THE TASK:
Which lines of the data contain the string "radialGradient"? Copy every one of them.

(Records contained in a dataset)
<<<<

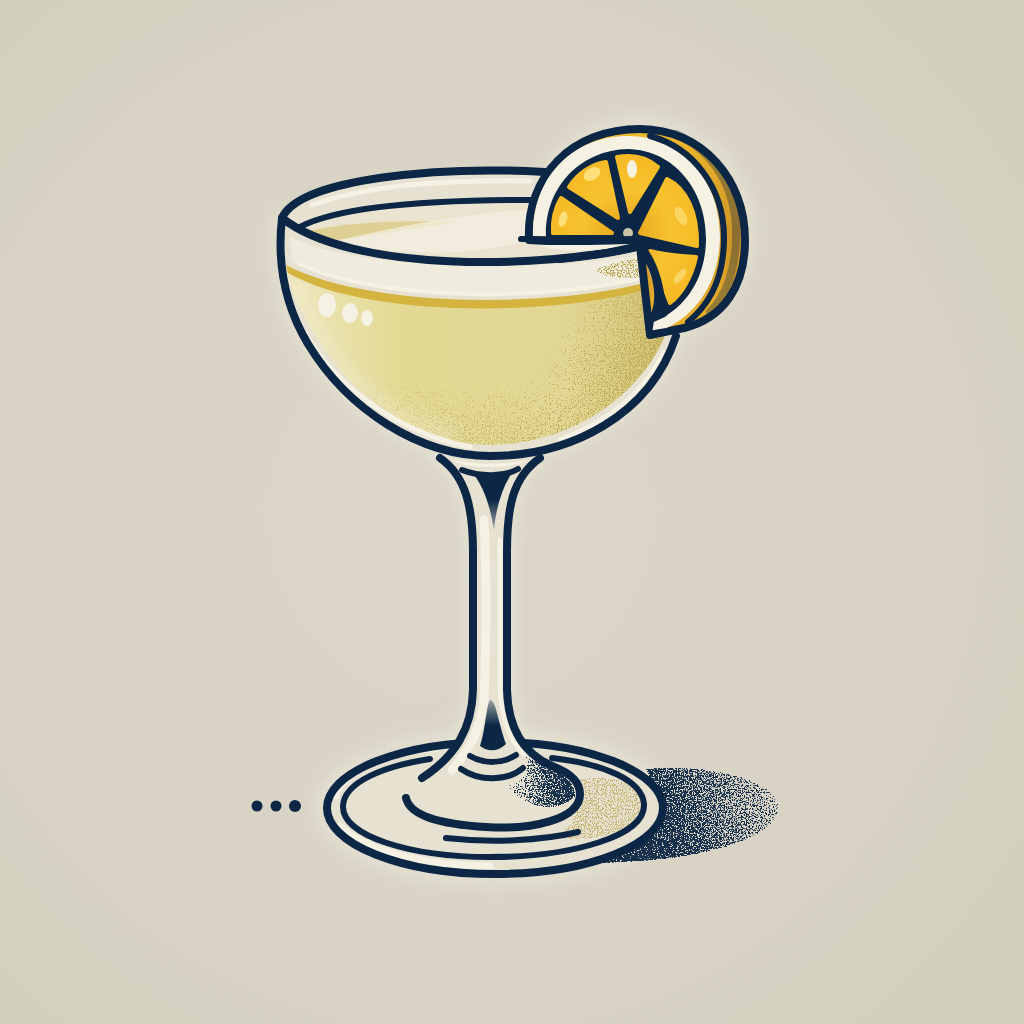
<!DOCTYPE html>
<html lang="en">
<head>
<meta charset="utf-8">
<title>Coupe cocktail with lemon wheel</title>
<style>
:root {
  --paper: #d8d3c4;
  --paper-edge: #d2cebd;
  --ink: #0b2745;
  --glass: #e6e1d1;
  --cream: #f5f1e3;
  --liquid: #e3d993;
  --liquid-deep: #bca848;
  --gold: #d5b33f;
  --lemon: #f7c32f;
  --lemon-deep: #e5a11c;
  --lemon-light: #fde07a;
}
html, body { margin: 0; height: 100%; overflow: hidden; background: var(--paper); }
.poster { display: block; width: 1024px; height: 1024px; }
.line { fill: none; stroke: var(--ink); stroke-width: 8; stroke-linecap: round; stroke-linejoin: round; }
.fine { stroke-width: 6; }
.ink { fill: var(--ink); }
.glass { fill: var(--glass); }
.cream { fill: var(--cream); }
.shine { fill: none; stroke: var(--cream); stroke-linecap: round; }
</style>
</head>
<body>
<svg class="poster" viewBox="0 0 1024 1024" role="img" aria-label="Coupe glass of pale yellow cocktail garnished with a lemon wheel">
  <defs>
    <radialGradient id="paper-tone" cx=".45" cy=".5" r=".75">
      <stop offset="0" stop-color="#dad5c7"/>
      <stop offset=".6" stop-color="var(--paper)"/>
      <stop offset="1" stop-color="var(--paper-edge)"/>
    </radialGradient>
    <linearGradient id="liquid-tone" x1="0" y1="0" x2="1" y2="0">
      <stop offset="0" stop-color="#eee7bd"/>
      <stop offset=".3" stop-color="var(--liquid)"/>
      <stop offset=".75" stop-color="#e1d693"/>
      <stop offset="1" stop-color="#d3c376"/>
    </linearGradient>
    <linearGradient id="peel-tone" x1="0" y1="0" x2="0" y2="1">
      <stop offset="0" stop-color="#efb92c"/>
      <stop offset=".5" stop-color="#cf9427"/>
      <stop offset="1" stop-color="#edb52c"/>
    </linearGradient>
    <radialGradient id="pulp-tone" gradientUnits="userSpaceOnUse" cx="627" cy="233" r="82">
      <stop offset="0" stop-color="var(--lemon-deep)"/>
      <stop offset=".55" stop-color="var(--lemon)"/>
      <stop offset="1" stop-color="#f5b823"/>
    </radialGradient>
    <linearGradient id="ground-fade" gradientUnits="userSpaceOnUse" x1="640" y1="840" x2="780" y2="800">
      <stop offset="0" stop-color="#000" stop-opacity=".95"/>
      <stop offset=".45" stop-color="#000" stop-opacity=".68"/>
      <stop offset="1" stop-color="#000" stop-opacity=".42"/>
    </linearGradient>
    <linearGradient id="bowl-fade" gradientUnits="userSpaceOnUse" x1="535" y1="345" x2="640" y2="400">
      <stop offset="0" stop-color="#000" stop-opacity="0"/>
      <stop offset="1" stop-color="#000" stop-opacity=".62"/>
    </linearGradient>
    <linearGradient id="base-fade" gradientUnits="userSpaceOnUse" x1="470" y1="370" x2="470" y2="450">
      <stop offset="0" stop-color="#000" stop-opacity="0"/>
      <stop offset="1" stop-color="#000" stop-opacity=".5"/>
    </linearGradient>
    <linearGradient id="foot-fade" gradientUnits="userSpaceOnUse" x1="572" y1="780" x2="510" y2="785">
      <stop offset="0" stop-color="#000" stop-opacity="1"/>
      <stop offset="1" stop-color="#000" stop-opacity=".3"/>
    </linearGradient>
    <linearGradient id="stem-fade" x1="0" y1="0" x2="0" y2="1">
      <stop offset="0" stop-color="var(--ink)" stop-opacity=".35"/>
      <stop offset=".5" stop-color="var(--ink)"/>
      <stop offset="1" stop-color="var(--ink)"/>
    </linearGradient>
    <linearGradient id="neck-fade" x1="0" y1="0" x2="0" y2="1">
      <stop offset=".5" stop-color="var(--ink)"/>
      <stop offset="1" stop-color="var(--ink)" stop-opacity=".3"/>
    </linearGradient>
    <filter id="stipple-ink" x="-5%" y="-5%" width="110%" height="110%" color-interpolation-filters="sRGB">
      <feTurbulence type="fractalNoise" baseFrequency=".75" numOctaves="2" seed="4"/>
      <feColorMatrix values="0 0 0 0 0  0 0 0 0 0  0 0 0 0 0  2.2 0 0 0 -.6" result="noise"/>
      <feComposite in="SourceGraphic" in2="noise" operator="arithmetic" k2="1" k3="1" k4="-.6"/>
      <feComponentTransfer result="dots"><feFuncA type="linear" slope="8" intercept="-3.5"/></feComponentTransfer>
      <feFlood flood-color="#17304b"/>
      <feComposite in2="dots" operator="in"/>
    </filter>
    <filter id="stipple-gold" x="-5%" y="-5%" width="110%" height="110%" color-interpolation-filters="sRGB">
      <feTurbulence type="fractalNoise" baseFrequency=".75" numOctaves="2" seed="9"/>
      <feColorMatrix values="0 0 0 0 0  0 0 0 0 0  0 0 0 0 0  2.2 0 0 0 -.6" result="noise"/>
      <feComposite in="SourceGraphic" in2="noise" operator="arithmetic" k2="1" k3="1" k4="-.6"/>
      <feComponentTransfer result="dots"><feFuncA type="linear" slope="8" intercept="-3.5"/></feComponentTransfer>
      <feFlood flood-color="#b7a34a"/>
      <feComposite in2="dots" operator="in"/>
    </filter>
    <filter id="soft" x="-30%" y="-30%" width="160%" height="160%"><feGaussianBlur stdDeviation="9"/></filter>
    <path id="bowl-shape" d="M282 218C278 262 284 304 308 344C348 410 420 456 490 456C570 456 644 416 674 340L690 250L638 246C540 268 350 272 282 218Z"/>
    <path id="liquid-shape" d="M286 266C370 318 556 318 652 286L664 338C636 400 568 444 490 445C424 444 360 404 322 346C304 318 290 292 286 266Z"/>
    <path id="stem-shape" d="M440 456C466 476 473 508 473 552V690C472 728 456 756 424 778L406 798C412 838 580 840 580 794C578 780 566 772 552 766C520 752 508 724 507 690V552C506 508 512 478 540 456Z"/>
    <clipPath id="liquid-clip"><use href="#liquid-shape"/></clipPath>
    <clipPath id="foot-clip"><ellipse cx="493" cy="805" rx="150" ry="49"/></clipPath>
  </defs>

  <rect id="background" width="1024" height="1024" fill="url(#paper-tone)"/>

  <g id="glow" fill="none" stroke="#f3efdf" stroke-width="14" opacity=".6" filter="url(#soft)">
    <use href="#bowl-shape"/>
    <circle cx="640" cy="230" r="106"/>
    <ellipse cx="495" cy="808" rx="172" ry="70"/>
    <use href="#stem-shape"/>
  </g>

  <g id="ground-shadow" filter="url(#stipple-ink)">
    <path d="M600 863C650 842 662 800 646 769C710 764 778 780 778 808C776 842 690 862 600 863Z" fill="url(#ground-fade)"/>
  </g>

  <g id="foot">
    <ellipse class="glass" cx="495" cy="808" rx="168" ry="66"/>
    <g clip-path="url(#foot-clip)">
      <path filter="url(#stipple-gold)" opacity=".75" d="M576 780C612 774 646 782 644 806C640 830 600 842 556 838C574 824 584 804 576 780Z" fill-opacity=".5"/>
    </g>
    <path class="shine" stroke-width="7" d="M336 796C342 770 390 752 436 748M340 826C366 852 430 866 490 866"/>
    <ellipse class="line" cx="495" cy="808" rx="168" ry="66"/>
    <path class="line fine" d="M430 759C384 766 344 782 343 806C342 836 410 857 490 857C572 857 646 836 644 804C642 780 604 764 552 758"/>
    <path class="line fine" d="M446 838C490 843 540 841 578 832"/>
  </g>

  <g id="stem">
    <use href="#stem-shape" class="glass"/>
    <path class="shine" stroke-width="9" d="M484 520C487 580 486 650 484 700C480 732 468 752 452 770"/>
    <path class="shine" stroke-width="5" d="M500 540V690C502 722 510 740 524 754"/>
    <path d="M471 471C490 476 504 475 514 470C502 486 496 508 494 530C490 506 484 486 471 471Z" fill="url(#neck-fade)"/>
    <path d="M490 700C496 700 498 722 506 744C498 752 488 752 480 746C486 728 486 706 490 700Z" fill="url(#stem-fade)"/>
    <path filter="url(#stipple-ink)" d="M526 757C552 768 574 776 575 796C562 812 526 812 508 786C524 782 530 772 526 757Z" fill="url(#foot-fade)"/>
    <path class="line" d="M440 458C466 476 473 508 473 552V690C472 728 456 756 422 778"/>
    <path class="line" d="M540 458C512 478 507 508 507 552V690C508 724 520 752 552 766C568 772 580 780 580 794C580 820 530 830 486 827C440 824 410 816 406 798"/>
    <path class="line fine" d="M470 756C484 764 502 764 516 755M461 769C480 782 508 781 523 768"/>
    <path class="line fine" d="M462 470C480 477 504 477 518 469"/>
  </g>

  <g id="bowl">
    <path class="glass" d="M282 218C300 184 400 170 505 170L640 190V246C540 268 350 272 282 218Z"/>
    <use href="#bowl-shape" class="glass"/>
    <path class="cream" d="M290 236C350 270 540 274 642 254L650 276C550 304 376 304 292 262Z" opacity=".7"/>
    <g id="liquid">
      <use href="#liquid-shape" fill="url(#liquid-tone)"/>
      <g clip-path="url(#liquid-clip)">
        <path filter="url(#stipple-gold)" opacity=".8" d="M560 310L670 285V400L560 450L480 452Z" fill="url(#bowl-fade)"/>
        <path filter="url(#stipple-gold)" opacity=".6" d="M360 370H610V450H360Z" fill="url(#base-fade)"/>
        <path class="shine" stroke-width="16" opacity=".45" filter="url(#soft)" d="M296 290C316 360 380 420 450 438"/>
      </g>
      <path d="M286 265C370 309 554 308 652 281V288C556 317 366 318 288 273Z" fill="var(--gold)"/>
      <path class="shine" stroke-width="4" d="M300 264C380 302 550 302 650 276"/>
      <path filter="url(#stipple-gold)" d="M594 270C614 262 632 258 642 258L650 276C632 280 612 280 594 270Z" fill-opacity=".5"/>
    </g>
    <g id="bubbles" class="cream">
      <ellipse cx="327" cy="305" rx="9" ry="12"/>
      <ellipse cx="350" cy="313" rx="8" ry="10"/>
      <ellipse cx="367" cy="318" rx="6" ry="8"/>
    </g>
    <g id="surface">
      <path fill="#e9e3d0" d="M302 230C340 208 430 202 530 201V238L630 246C530 264 370 262 302 230Z"/>
      <path fill="#ddcc86" d="M308 231C350 222 400 220 460 222C410 228 370 238 330 240Z" opacity=".8"/>
      <path class="cream" d="M340 240C400 226 470 212 528 210V240C470 258 390 256 340 240Z" opacity=".7"/>
    </g>
    <path class="shine" stroke-width="5" d="M312 205C370 184 450 180 530 181"/>
    <path class="shine" stroke-width="5" d="M290 300C312 370 390 432 470 447M560 440C610 422 646 390 664 352"/>
    <path class="line" d="M545 172C440 166 300 178 282 218C350 272 540 270 640 246"/>
    <path class="line fine" d="M300 227C340 206 430 200 530 200"/>
    <path class="line" d="M282 218C277 262 284 304 308 344C348 410 420 456 490 456C570 456 650 416 676 336"/>
    <path class="cream" d="M452 460C480 465 504 465 528 460C510 469 470 470 452 460Z"/>
  </g>

  <g id="lemon-wheel">
    <path id="peel" fill="url(#peel-tone)" stroke="var(--ink)" stroke-width="8" stroke-linejoin="round" d="M529 240C526 176 572 129 640 129C704 130 745 180 745 240C745 286 724 318 684 328L650 335L640 246Z"/>
    <path id="pith" class="cream" d="M533 236C532 176 574 136 628 136C684 136 720 182 720 236C720 284 694 318 660 331L650 334L652 318L664 312L640 246L560 236Z"/>
    <path class="line fine" d="M650 136C694 148 724 188 724 238C724 276 710 304 688 322"/>
    <path class="line" stroke-width="4" d="M676 134C716 152 738 192 736 240C735 270 726 296 710 312" opacity=".35"/>
    <path id="membrane" class="ink" d="M546 238C544 188 580 150 628 149C674 150 706 190 706 238C706 276 688 304 662 318L648 320C660 300 654 268 636 250Z"/>
    <g id="segments" fill="url(#pulp-tone)" stroke="url(#pulp-tone)" stroke-width="4" stroke-linejoin="round">
      <path d="M553 233C552 218 555 208 561 198L612 233Z"/>
      <path d="M569 187C578 173 592 164 606 162L618 218Z"/>
      <path d="M617 157C634 154 648 158 658 167L630 212Z"/>
      <path d="M667 179C686 188 698 212 697 246L640 233Z"/>
      <path d="M650 251C668 256 684 256 696 257C692 276 682 294 670 303Z"/>
    </g>
    <g id="pulp-highlights" fill="var(--lemon-light)">
      <ellipse cx="592" cy="174" rx="9" ry="6" transform="rotate(-30 592 174)"/>
      <ellipse cx="632" cy="169" rx="5" ry="9" class="cream"/>
      <ellipse cx="563" cy="219" rx="4" ry="8" transform="rotate(15 563 219)"/>
      <ellipse cx="681" cy="216" rx="5" ry="10" transform="rotate(-28 681 216)" opacity=".7"/>
      <ellipse cx="680" cy="276" rx="9" ry="4" transform="rotate(-50 680 276)" opacity=".7"/>
    </g>
    <circle cx="628" cy="233" r="5" fill="#c9c3a8"/>
    <path class="line fine" d="M521 239C560 240 600 240 632 239"/>
    <path class="cream" d="M540 245C576 245 606 245 630 244L606 249C580 252 556 252 540 245Z"/>
    <path class="line" d="M560 259C590 256 618 252 640 246C654 262 660 286 662 308"/>
    <path class="line fine" d="M664 314L651 320L649 334L684 328"/>
  </g>

  <g id="dots" class="ink">
    <circle cx="257" cy="806" r="5.5"/>
    <circle cx="276" cy="806" r="5.5"/>
    <circle cx="295" cy="806" r="6"/>
  </g>
</svg>
</body>
</html>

>>>>

SOLUTION:
    <radialGradient id="paper-tone" cx=".45" cy=".5" r=".75">
    </radialGradient>
    <radialGradient id="pulp-tone" gradientUnits="userSpaceOnUse" cx="627" cy="233" r="82">
    </radialGradient>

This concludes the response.